ENTRIES SUPPLIED:
————————

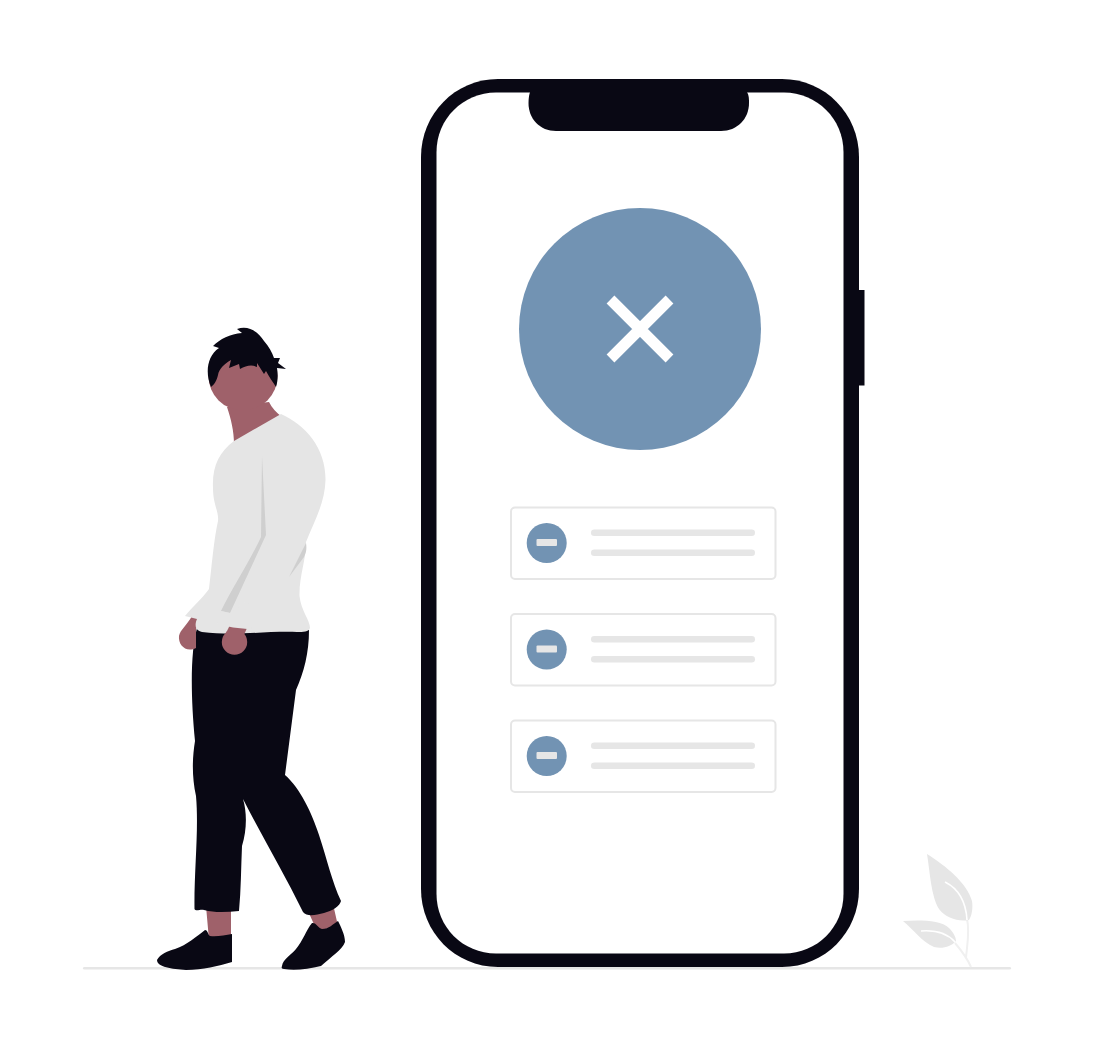
<!DOCTYPE html>
<html lang="en">
<head>
<meta charset="utf-8">
<title>Cancelled</title>
<style>
:root {
  --paper: #ffffff;
  --ink: #090814;
  --accent: #7293b3;
  --line: #e6e6e6;
  --shirt: #e5e5e5;
  --fold: #cfcfcf;
  --skin: #9f616a;
}
html, body { margin: 0; background: var(--paper); overflow: hidden; }
.illustration { display: block; width: 1094px; height: 1050px; }
.ink { fill: var(--ink); }
.accent { fill: var(--accent); }
.line { fill: var(--line); }
.shirt { fill: var(--shirt); }
.fold { fill: var(--fold); }
.skin { fill: var(--skin); }
.paper { fill: var(--paper); }
.card { fill: var(--paper); stroke: var(--line); stroke-width: 2; }
.cross { fill: none; stroke: var(--paper); stroke-width: 11; }
.vein { fill: none; stroke: var(--paper); stroke-width: 1.6; }
.stem { fill: none; stroke: #f0f0f0; stroke-width: 2; }
</style>
</head>
<body>
<svg class="illustration" viewBox="0 0 1094 1050" role="img" aria-label="A person walks away from a large phone that shows a cross and a list of three items">
  <defs>
    <g id="list-item">
      <rect class="card" x="511" y="507.500" width="264.500" height="71.500" rx="4"/>
      <circle class="accent" cx="546.700" cy="543" r="20"/>
      <rect class="line" x="536.500" y="539" width="20.500" height="7" rx="1"/>
      <rect class="line" x="591" y="529.500" width="164" height="6.500" rx="3.200"/>
      <rect class="line" x="591" y="549.500" width="164" height="6.500" rx="3.200"/>
    </g>
  </defs>

  <rect class="paper" width="1094" height="1050"/>
  <rect class="line" id="ground" x="83" y="967" width="928" height="2.500" rx="1.200"/>

  <g id="plant">
    <path class="stem" d="M967 919C970 932 967 945 966 958M955 943C961 950 967 958 971 967"/>
    <path class="line" d="M927 854C946 866 967 883 972 901C973 908 972 915 969 920C958 922 946 918 939 909C931 896 930 872 927 854Z"/>
    <path class="line" d="M903 921C920 920 941 920 949 928C953 932 956 937 956 941C951 947 942 949 934 947C922 942 914 930 903 921Z"/>
    <path class="vein" d="M945 882C959 889 966 903 967 920M921 931C934 930 947 933 955 942"/>
  </g>

  <g id="phone">
    <rect class="ink" x="856" y="290" width="8.500" height="95.500"/>
    <path class="ink" d="M498 79H782C825 79 859 114 859 157V889C859 932 825 967 782 967H498C455 967 421 932 421 889V157C421 114 455 79 498 79Z"/>
    <path class="paper" d="M496 92.500H784C817 92.500 843.500 119 843.500 152V894C843.500 927 817 953.500 784 953.500H496C463 953.500 436.500 927 436.500 894V152C436.500 119 463 92.500 496 92.500Z"/>
    <path class="ink" d="M530 92H747C749 95 749 99 749 103C749 119 737 131 721 131H556C540 131 528.500 119 528.500 103C528.500 99 529 95 530 92Z"/>
    <circle class="accent" cx="640" cy="329" r="121"/>
    <path class="cross" d="M610.500 299.500L669.500 358.500M669.500 299.500L610.500 358.500"/>
    <use href="#list-item"/>
    <use href="#list-item" y="106.500"/>
    <use href="#list-item" y="213"/>
  </g>

  <g id="person">
    <g id="legs">
      <path class="skin" d="M206 906H231V940H209ZM308 911L333 904L338 926L317 931Z"/>
      <path class="ink" d="M157 960C160 954 168 951 175 949C187 945 197 936 205 930C208 930 208 935 210 936C217 937 225 935 232 934V962C218 966 203 970 186 970C172 969 157 967 157 960Z"/>
      <path class="ink" d="M282 966C283 959 291 955 296 949C303 941 306 930 312 923C316 922 318 928 322 929C329 929 333 924 338 921C341 927 345 935 345 942C342 950 332 956 321 966C308 969 295 971 284 969C282 969 281 968 282 966Z"/>
      <path class="ink" d="M197 628C191 650 190 690 195 741C192 759 192 778 196 796C199 830 194 870 194.500 909C196 912 200 909 204 910C215 913 227 912 239 911C241 890 241 868 242 846C247 830 247 812 243 799C263 838 284 873 303 912C307 917 316 915 324 913C332 911 340 906 341 901C332 882 327 859 319 835C312 813 300 788 285 775L296 690C304 672 309 653 309 630Z"/>
    </g>
    <g id="head">
      <path class="skin" d="M227 407C231 419 234 431 234 444L282 417C276 412 272 408 269 402Z"/>
      <circle class="skin" cx="243" cy="376" r="34.500"/>
      <path class="ink" d="M211 387C205 373 207 356 219 348L213 346C220 339 230 334 242 333L237 329C249 325 258 332 264 341C269 347 272 352 274 358L280 358L278 363L286 369L277 368C278 374 278 381 276 387C273 382 269 377 266 371L264 374L257 363V367C251 364 246 366 240 369L239 364L229 368L231 360C224 364 219 369 218 375C217 380 214 385 211 387Z"/>
    </g>
    <g id="torso">
      <path class="skin" d="M192 616L200 618L196 629V648C186 653 178 645 179 636C180 630 187 625 192 616Z"/>
      <path class="shirt" d="M281 414C306 425 326 449 325.500 480C325 503 314 522 306 542C306 561 299 576 299.500 596C301 611 310 620 310 628C309 632 303 632 297 632C265 631 235 636 202 632C196 631 194 626 197 619L185 616C193 606 202 599 209 589C212 563 214 539 218 521C219 511 213 505 213 488C212 467 219 452 234 441Z"/>
      <path class="fold" d="M262 456L266 535L230 613L221 611C233 586 250 561 261 537ZM306 543C307 549 306 553 304 557L289 577Z"/>
    </g>
    <g id="hand">
      <circle class="skin" cx="234.500" cy="642" r="12.700"/>
      <path class="skin" d="M230 625L247 628L243 637L224 637Z"/>
      <path class="shirt" d="M221 611L230 613L248 600L252 629C240 629 226 627 215 622Z"/>
    </g>
  </g>
</svg>
</body>
</html>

————————

ASSIGNED TASK: Every line of the material that holds "height" should be copied out as the answer.

ANSWER SPACE:
.illustration { display: block; width: 1094px; height: 1050px; }
      <rect class="card" x="511" y="507.500" width="264.500" height="71.500" rx="4"/>
      <rect class="line" x="536.500" y="539" width="20.500" height="7" rx="1"/>
      <rect class="line" x="591" y="529.500" width="164" height="6.500" rx="3.200"/>
      <rect class="line" x="591" y="549.500" width="164" height="6.500" rx="3.200"/>
  <rect class="paper" width="1094" height="1050"/>
  <rect class="line" id="ground" x="83" y="967" width="928" height="2.500" rx="1.200"/>
    <rect class="ink" x="856" y="290" width="8.500" height="95.500"/>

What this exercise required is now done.